-- Opening Marker --

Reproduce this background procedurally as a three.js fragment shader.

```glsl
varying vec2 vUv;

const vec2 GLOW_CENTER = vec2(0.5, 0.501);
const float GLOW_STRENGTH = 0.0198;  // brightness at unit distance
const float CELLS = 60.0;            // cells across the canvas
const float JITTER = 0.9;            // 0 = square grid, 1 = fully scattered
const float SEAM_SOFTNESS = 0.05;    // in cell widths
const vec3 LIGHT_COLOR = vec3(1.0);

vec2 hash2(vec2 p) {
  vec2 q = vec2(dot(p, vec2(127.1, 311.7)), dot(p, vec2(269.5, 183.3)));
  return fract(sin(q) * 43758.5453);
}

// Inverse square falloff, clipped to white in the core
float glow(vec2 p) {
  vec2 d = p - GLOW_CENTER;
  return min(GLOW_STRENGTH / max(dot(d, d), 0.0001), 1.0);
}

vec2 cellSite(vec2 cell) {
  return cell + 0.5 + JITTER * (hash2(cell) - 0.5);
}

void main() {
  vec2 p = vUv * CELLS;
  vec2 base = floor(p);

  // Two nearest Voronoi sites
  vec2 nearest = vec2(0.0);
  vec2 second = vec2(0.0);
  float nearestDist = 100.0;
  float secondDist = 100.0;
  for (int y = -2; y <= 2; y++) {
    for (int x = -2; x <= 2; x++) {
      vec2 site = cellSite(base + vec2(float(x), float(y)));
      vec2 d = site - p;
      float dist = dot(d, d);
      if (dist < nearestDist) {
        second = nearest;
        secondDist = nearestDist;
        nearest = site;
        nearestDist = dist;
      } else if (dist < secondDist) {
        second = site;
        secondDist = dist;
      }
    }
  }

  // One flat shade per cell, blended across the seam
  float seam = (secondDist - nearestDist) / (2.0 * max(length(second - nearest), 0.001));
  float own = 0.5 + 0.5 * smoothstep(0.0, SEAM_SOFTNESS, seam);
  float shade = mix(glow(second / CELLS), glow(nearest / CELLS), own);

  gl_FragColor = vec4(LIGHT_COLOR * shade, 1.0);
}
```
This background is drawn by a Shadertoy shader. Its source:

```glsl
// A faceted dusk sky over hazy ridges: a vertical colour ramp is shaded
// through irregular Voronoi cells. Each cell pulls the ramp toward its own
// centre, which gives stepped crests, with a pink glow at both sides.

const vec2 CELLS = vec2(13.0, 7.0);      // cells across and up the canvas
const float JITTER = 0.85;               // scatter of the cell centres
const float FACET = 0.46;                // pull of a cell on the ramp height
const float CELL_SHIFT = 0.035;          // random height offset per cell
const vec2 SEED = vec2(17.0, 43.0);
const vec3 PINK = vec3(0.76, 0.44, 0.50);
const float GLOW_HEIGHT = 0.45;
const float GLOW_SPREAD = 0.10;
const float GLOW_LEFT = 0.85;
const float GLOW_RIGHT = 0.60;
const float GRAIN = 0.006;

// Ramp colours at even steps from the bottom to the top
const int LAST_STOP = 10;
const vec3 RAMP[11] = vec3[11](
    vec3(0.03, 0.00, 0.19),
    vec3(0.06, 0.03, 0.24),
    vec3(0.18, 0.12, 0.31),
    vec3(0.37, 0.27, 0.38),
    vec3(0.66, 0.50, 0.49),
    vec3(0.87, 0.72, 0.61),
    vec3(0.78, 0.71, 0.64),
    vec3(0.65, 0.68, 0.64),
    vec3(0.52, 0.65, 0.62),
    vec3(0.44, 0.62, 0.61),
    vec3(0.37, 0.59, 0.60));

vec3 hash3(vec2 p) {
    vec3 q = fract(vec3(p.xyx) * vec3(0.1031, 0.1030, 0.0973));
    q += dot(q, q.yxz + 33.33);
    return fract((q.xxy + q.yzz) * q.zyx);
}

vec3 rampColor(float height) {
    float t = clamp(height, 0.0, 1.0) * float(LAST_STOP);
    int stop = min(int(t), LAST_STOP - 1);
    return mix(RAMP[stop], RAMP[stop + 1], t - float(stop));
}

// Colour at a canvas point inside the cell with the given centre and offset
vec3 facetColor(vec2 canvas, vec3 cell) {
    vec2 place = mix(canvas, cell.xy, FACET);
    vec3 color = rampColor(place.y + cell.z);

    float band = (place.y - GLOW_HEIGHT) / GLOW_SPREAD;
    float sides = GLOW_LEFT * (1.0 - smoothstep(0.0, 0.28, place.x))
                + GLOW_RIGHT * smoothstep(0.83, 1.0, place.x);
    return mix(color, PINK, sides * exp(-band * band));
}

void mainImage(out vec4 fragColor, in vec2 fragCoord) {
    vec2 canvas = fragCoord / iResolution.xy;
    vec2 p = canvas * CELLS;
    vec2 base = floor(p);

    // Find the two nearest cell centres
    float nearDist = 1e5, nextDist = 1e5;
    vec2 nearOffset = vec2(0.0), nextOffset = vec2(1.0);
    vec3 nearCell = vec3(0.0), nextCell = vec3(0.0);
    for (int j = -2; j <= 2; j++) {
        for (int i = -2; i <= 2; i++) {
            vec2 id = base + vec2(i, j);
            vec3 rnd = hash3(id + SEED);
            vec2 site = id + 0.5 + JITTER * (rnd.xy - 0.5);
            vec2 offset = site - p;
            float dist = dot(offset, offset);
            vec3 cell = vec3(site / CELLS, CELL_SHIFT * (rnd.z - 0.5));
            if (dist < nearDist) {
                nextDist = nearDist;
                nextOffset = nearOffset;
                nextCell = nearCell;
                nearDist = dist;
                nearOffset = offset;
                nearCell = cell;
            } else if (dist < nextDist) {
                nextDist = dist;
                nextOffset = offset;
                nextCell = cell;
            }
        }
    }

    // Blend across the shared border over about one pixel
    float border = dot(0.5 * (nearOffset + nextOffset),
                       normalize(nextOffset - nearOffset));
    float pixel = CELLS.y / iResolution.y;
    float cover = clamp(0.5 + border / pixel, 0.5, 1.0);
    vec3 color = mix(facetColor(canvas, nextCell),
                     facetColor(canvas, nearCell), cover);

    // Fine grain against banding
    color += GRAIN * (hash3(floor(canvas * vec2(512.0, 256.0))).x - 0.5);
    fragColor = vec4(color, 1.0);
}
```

-- Closing Marker --

■ **Task prompt**
Your task is to copy each line of the material that contains the word "secondDist".

■ **Your solution**
  float secondDist = 100.0;
        secondDist = nearestDist;
      } else if (dist < secondDist) {
        secondDist = dist;
  float seam = (secondDist - nearestDist) / (2.0 * max(length(second - nearest), 0.001));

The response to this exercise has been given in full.